Taylor ‘Bangs’ LeMay keeps things loose

The senior catcher is fourth on the team with a .333 batting average.

Minnesota catcher Taylor LeMay winds up to throw the ball at the Jane Sage Cowles Stadium on May 1, 2015.

Liam James Doyle, Daily File Photo

Minnesota catcher Taylor LeMay winds up to throw the ball at the Jane Sage Cowles Stadium on May 1, 2015.

Emily Polglaze

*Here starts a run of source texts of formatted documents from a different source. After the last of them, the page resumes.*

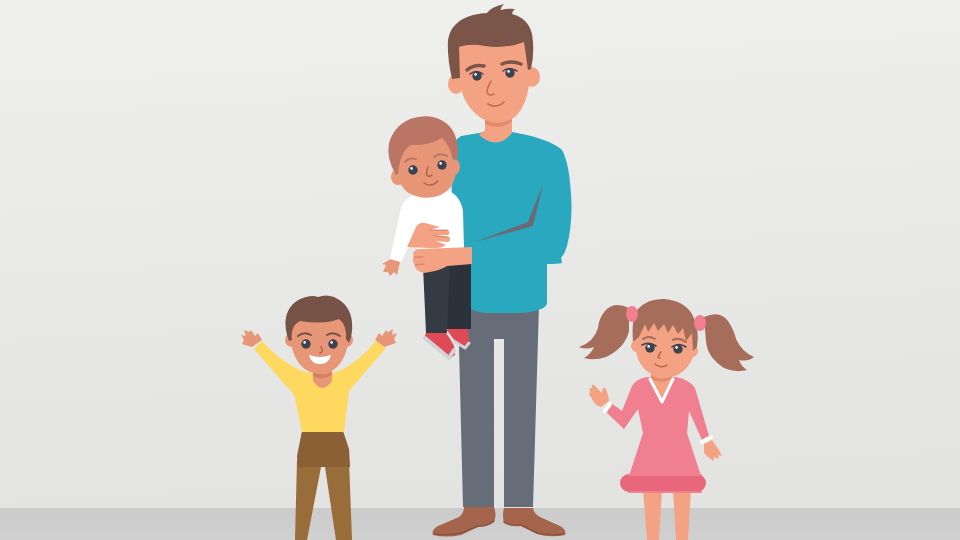
<!DOCTYPE html>
<html lang="en">
<head>
<meta charset="utf-8">
<title>Father with three children</title>
<style>
:root{
  --wall-top:#efefee; --wall-low:#e3e3e1; --floor:#cbcbcb;
  --skin:#f4a284; --skin-shade:#e58a6b; --skin-kid:#e79678; --skin-kid-shade:#d27f62;
  --hair-dad:#7a5548; --hair-baby:#bb7564; --hair-boy:#775347; --hair-girl:#a66d5b;
  --teal:#2aa8c0; --fold:#6b6a72; --trousers:#666d79; --shoe:#a5644c; --sole:#8f5340;
  --yellow:#ffd95f; --brown:#8a6034; --brown-light:#986d3a;
  --pink:#f07f8f; --pink-deep:#e8677b; --white:#fff; --navy:#343b45; --navy-deep:#2b323b; --red:#e04a56;
  --eye:#3b4350; --iris:#4a5566;
}
html,body{margin:0;height:100%;overflow:hidden}
svg{display:block;width:960px;height:540px}
.skin{fill:var(--skin)} .kid{fill:var(--skin-kid)}
.white{fill:var(--white)} .pink{fill:var(--pink)} .yellow{fill:var(--yellow)} .teal{fill:var(--teal)}
.line{fill:none;stroke-linecap:round;stroke-linejoin:round}
.dad-line{stroke:#c9694f;stroke-width:1.6}
.kid-line{stroke:#b8604a;stroke-width:1.5}
</style>
</head>
<body>
<svg viewBox="0 0 960 540" role="img" aria-label="A father holding a baby, with a boy and a girl beside him">
  <defs>
    <linearGradient id="wall" x1="0" y1="0" x2="0.1" y2="1">
      <stop offset="0" stop-color="var(--wall-top)"/>
      <stop offset="1" stop-color="var(--wall-low)"/>
    </linearGradient>
    <linearGradient id="ground" x1="0" y1="0" x2="0" y2="1">
      <stop offset="0" stop-color="var(--floor)"/>
      <stop offset="1" stop-color="#d0d0d0"/>
    </linearGradient>
    <g id="eye">
      <circle r="4.7" fill="var(--eye)"/>
      <circle cx="-1.4" cy="-1.6" r="1.3" fill="#fff"/>
    </g>
  </defs>

  <g id="room">
    <rect width="960" height="509" fill="url(#wall)"/>
    <rect y="508" width="960" height="32" fill="url(#ground)"/>
  </g>

  <g id="father">
    <g id="father-legs">
      <path fill="var(--trousers)" d="M458 305H539L533 507H504V339H494V507H463Z"/>
      <path fill="var(--shoe)" d="M464 507H494Q497 515 494 522Q488 527 478 527L461 535Q446 538 433 535Q431 530 438 526L459 517Q464 513 464 507Z"/>
      <path fill="var(--shoe)" d="M504 508H533Q534 514 540 517L560 526Q567 530 565 535Q550 538 537 534L521 526Q509 527 504 523Q502 515 504 508Z"/>
      <path class="line" stroke="var(--sole)" stroke-width="1.5" d="M434 534Q447 536 461 533L478 526Q488 526 494 521M504 522Q510 526 521 525L537 533Q550 536 564 534"/>
    </g>
    <path id="father-sweater" class="teal" d="M485 132L461 136Q453 140 451 156L452 200L466 304Q470 312 486 313H520Q546 311 547 303V264Q562 264 567 246Q573 222 571 194Q569 162 562 150Q552 141 527 135L512 132Q498 143 485 132Z"/>
    <path class="skin" d="M485 112H512V133Q498 151 479 135L485 130Z"/>
    <path fill="var(--skin-shade)" d="M485 119Q498 127 512 117V121Q500 131 485 124Z"/>
    <g id="father-head">
      <ellipse class="skin" cx="456" cy="84" rx="8" ry="10"/>
      <ellipse class="skin" cx="532" cy="77" rx="8" ry="10"/>
      <path class="skin" d="M457 44L526 37L530 76Q528 105 515 117Q498 128 481 118Q463 106 459 80Z"/>
      <path fill="var(--hair-dad)" d="M452 79Q447 57 448 40Q451 21 473 15Q482 13 487 13Q491 7 504 4Q500 8 501 10Q507 8 515 9Q512 11 512 14Q528 18 532 34Q535 51 531 69L528 70L524 42Q506 49 485 46Q470 43 459 47L460 78Z"/>
      <g class="line" stroke="var(--hair-dad)" stroke-width="3.4"><path d="M467 70Q474 64 484 66M502 64Q511 60 521 64"/></g>
      <use href="#eye" x="477" y="76"/><use href="#eye" x="510" y="73"/>
      <path class="line" stroke="var(--eye)" stroke-width="1.5" d="M470 74Q476 69 483 74M503 71Q509 66 517 71"/>
      <path class="line dad-line" d="M491 81Q485 92 488 94Q491 96 494 94M488 104Q497 109 504 102"/>
    </g>
  </g>

  <g id="baby">
    <g id="baby-legs">
      <path fill="var(--navy-deep)" d="M447 262L471 258V329H446Z"/>
      <path fill="var(--navy)" d="M423 266H450L447 333H426Z"/>
      <path fill="var(--red)" d="M446 329H467Q469 336 469 346L465 349L455 341Z"/>
      <path class="line" stroke="#cfd3d6" stroke-width="3" d="M454 341L465 348L469 343"/>
      <path fill="var(--red)" d="M426 333H446Q450 338 454 346L455 355L449 359L424 338Z"/>
      <path class="line" stroke="#cfd3d6" stroke-width="4" d="M425 338L449 358L454 350"/>
    </g>
    <path class="kid" d="M391 259L400 262L397 275L394 272L390 276L388 272L383 272L386 265L382 264Z"/>
    <path class="white" d="M421 193Q405 196 401 208L390 259L401 262L413 238L418 249H464L463 211Q460 194 446 190Z"/>
    <g id="baby-head">
      <ellipse class="kid" cx="398" cy="177" rx="7" ry="8"/>
      <ellipse class="kid" cx="454" cy="167" rx="6" ry="8"/>
      <path class="kid" d="M393 157Q393 136 420 132Q452 132 456 160Q459 188 438 196Q422 201 407 192Q395 181 393 157Z"/>
      <path fill="var(--hair-baby)" d="M396 175Q386 158 389 143Q394 126 410 119Q422 115 433 117Q453 122 457 142Q459 152 457 159L453 160Q450 145 442 138Q428 146 411 145Q400 151 398 174Z"/>
      <path class="line" stroke="var(--hair-baby)" stroke-width="2" d="M405 162Q409 157 416 159M434 157Q440 152 447 156"/>
      <use href="#eye" x="413" y="170"/><use href="#eye" x="442" y="165"/>
      <path class="line kid-line" d="M428 167Q425 175 428 176Q430 177 432 175M424 183Q431 188 438 181"/>
    </g>
  </g>

  <g id="father-hands">
    <path class="skin" d="M407 247L416 227Q419 222 425 223L440 227L430 230L448 230Q451 233 448 235L434 235L449 237Q452 240 448 242L436 241L446 245Q440 249 429 248Z"/>
    <path class="line dad-line" d="M430 230H447M434 235.500L448 237" stroke-opacity=".5"/>
    <path class="teal" d="M467 246L529 226L556 226L562 263Q558 264 547 264L472 266Z"/>
    <path class="skin" d="M472 247V264L447 266Q440 271 424 273Q414 270 415 265Q411 260 414 257Q411 251 419 249L447 248Z"/>
    <path class="line dad-line" stroke-opacity=".5" d="M414 257L423 257M415 265L424 264"/>
    <path fill="var(--fold)" d="M543 184L533 226L475 242L528 222Z"/>
  </g>

  <g id="boy">
    <path id="boy-left-hand" class="kid" d="M252 347L262 340L258 333L255 336L251 330L249 332L244 330L246 336L241 335L244 340L242 344Z"/>
    <path id="boy-right-hand" class="kid" d="M384 347L375 340L379 333L382 336L386 330L388 332L393 329L392 335L397 333L394 339L396 343Z"/>
    <path fill="var(--brown-light)" d="M297 460H349L352 540H336L325 467H321L307 540H295Z"/>
    <path fill="var(--brown)" d="M302 431H343L349 449L350 467H298L297 456Z"/>
    <path class="yellow" d="M262 341L254 349L288 388Q295 393 296 403L302 432H344L349 391L386 348L376 341Q354 367 333 373H308Q282 364 262 341Z"/>
    <path class="kid" d="M313 365H332V381Q322 395 313 381Z"/>
    <path fill="var(--skin-kid-shade)" d="M313 372Q322 377 332 372V375Q322 381 313 376Z"/>
    <g id="boy-head">
      <circle class="kid" cx="292" cy="340" r="7"/><circle class="kid" cx="346" cy="340" r="7"/>
      <path class="kid" d="M290 323Q292 309 320 308Q347 309 349 324L348 344Q342 373 320 374Q297 373 291 344Z"/>
      <path fill="var(--hair-boy)" d="M289 341Q284 328 286 317Q290 301 306 297Q313 295 318 297Q326 294 334 297Q350 304 352 322Q353 334 349 343L346 339Q347 325 339 319Q325 325 300 321Q290 326 292 340Z"/>
      <path class="line" stroke="var(--hair-boy)" stroke-width="2" d="M298 336Q304 331 311 335M327 335Q333 331 340 336"/>
      <use href="#eye" x="306" y="344"/><use href="#eye" x="333" y="344"/>
      <path class="line kid-line" d="M321 347Q324 352 320 353"/>
      <path class="white" d="M309 355Q320 359 331 355Q329 364 320 364Q311 364 309 355Z"/>
    </g>
  </g>

  <g id="girl">
    <g id="girl-pigtails" fill="var(--hair-girl)">
      <path d="M629 308Q614 301 605 311Q599 318 598 328Q594 342 579 347Q586 350 594 347Q591 354 584 358Q594 361 606 357Q625 348 629 331Z"/>
      <path d="M704 317Q720 310 728 321Q734 330 736 339Q742 352 754 357Q748 362 739 360Q741 366 747 370Q735 373 724 368Q707 357 706 341Z"/>
    </g>
    <path class="skin" d="M643 490H662L659 540H647ZM673 490H691L688 540H676Z"/>
    <path id="girl-left-hand" class="skin" d="M601 407L609 401Q608 392 605 388Q602 387 602 393L594 385Q591 384 592 388Q588 388 590 392Q588 395 591 397Q594 405 601 407Z"/>
    <path id="girl-right-hand" class="skin" d="M704 444L712 440L719 450L722 456L718 455L719 459L714 457L714 461L709 458L704 453Z"/>
    <path id="girl-dress" class="pink" d="M647 377Q636 379 632 386L622 411L611 403L605 411L624 429L638 409L643 433L629 476H701L687 433L689 411L702 440L709 436L695 388Q690 380 676 377Z"/>
    <path class="line" stroke="var(--white)" stroke-width="4" stroke-linecap="butt" d="M605 411L610 404M702 442L711 437"/>
    <g id="girl-hem">
      <path class="white" d="M629 474H701V492H629Z"/>
      <path class="line" stroke="var(--pink-deep)" stroke-width="4" stroke-linecap="butt" stroke-dasharray="4 4" d="M629 483H701" style="stroke-width:18"/>
      <path class="line" stroke="var(--pink)" stroke-width="2" stroke-linecap="butt" d="M629 475H701M629 492H701"/>
    </g>
    <path class="skin" d="M652 368H672V380L662 401L650 380Z"/>
    <path fill="var(--skin-shade)" d="M651 375Q662 382 672 375V378Q662 385 651 379Z"/>
    <path class="line" stroke="var(--white)" stroke-width="3" d="M650 379L662 402L673 379"/>
    <g id="girl-head">
      <circle class="skin" cx="637" cy="346" r="6"/><circle class="skin" cx="692" cy="351" r="6"/>
      <path class="skin" d="M636 323H694L695 351Q688 377 664 378Q639 375 635 347Z"/>
      <path fill="var(--hair-girl)" d="M633 342Q631 319 638 309Q648 298 665 299Q684 301 692 314Q700 328 697 347L693 351L692 333L686 341L683 328L678 334L673 325L668 333L664 324L658 331L654 323L648 332L645 324L639 337Z"/>
      <ellipse class="pink" cx="632" cy="314" rx="6" ry="8"/><ellipse class="pink" cx="700" cy="323" rx="6" ry="8"/>
      <path class="line" stroke="var(--hair-girl)" stroke-width="2" d="M643 339Q649 335 655 339M673 340Q679 337 686 342"/>
      <use href="#eye" x="650" y="348"/><use href="#eye" x="678" y="349"/>
      <path class="line" stroke="var(--eye)" stroke-width="1.6" d="M642 345Q649 341 656 346M672 347Q679 342 686 347"/>
      <path class="line kid-line" d="M661 352Q656 358 660 358M655 364Q661 369 667 365"/>
    </g>
  </g>
</svg>
</body>
</html>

Taylor LeMay has gained a special kind of notoriety in the college softball community over the past few years. 
She’s hard to miss when she commands Minnesota’s plate and make plays under the thick brown bangs covering her forehead. 
“Somebody on our team will know somebody from another team, and they’ll say, ‘Oh, your catcher is the girl with the bangs,’ ” LeMay said. “I’m kind of recognized and remembered that way.”
Though her teammates also concur that LeMay is famous for her bangs, she’s proven to be more than just a hair icon in her two-plus seasons at Minnesota. 
LeMay transferred to Minnesota following her freshman year at Concordia University in St. Paul, where she didn’t see any game action. 
When the opportunity to transfer arose for LeMay, she said she used it as a pathway to get on the team she always dreamed of playing with.
“That ended up being a wonderful surprise,” head coach Jessica Allister said. “It was a move that she made completely on her own, and she decided that she wanted to pursue this dream.”
LeMay has been Minnesota’s principal catcher ever since and is solid at bat. 
She’s been a top-10 batter every year at Minnesota and is currently batting a fourth-best on the team with a .333 average. LeMay was especially impactful last weekend when she scored a game-winning homerun in a 4-3 upset over No. 12 Georgia. 
Junior pitcher Sara Groenewegen said it was nice to see a player like LeMay rewarded for her efforts. 
“Big things like that happening to her are completely deserved,” Groenewegen said. “She’s a great teammate. She’s a great player, and she’s a great person.”
LeMay said she’s taken on a leadership role in her senior year, but she prides herself on being an example, as she’s not as vocal on the field. 
LeMay also makes a point to keep things light. Groenewegen described her teammate, nicknamed “Bangs,” as the one of the quirkiest people she’s ever met. 
Allister added that LeMay is who she is and owns it. 
LeMay’s signature personality has become an integral part of the team, and her teammates have a special hair “fluffing” technique they practice as a pregame ritual. 
For LeMay, it’s all about finding a balance between succeeding on the field and enjoying her last season.
“I just want to have a good season and enjoy being with the team,” LeMay said. “As a senior, I think it’s very important to take the younger group and instill in them what’s been instilled in us throughout our whole careers.”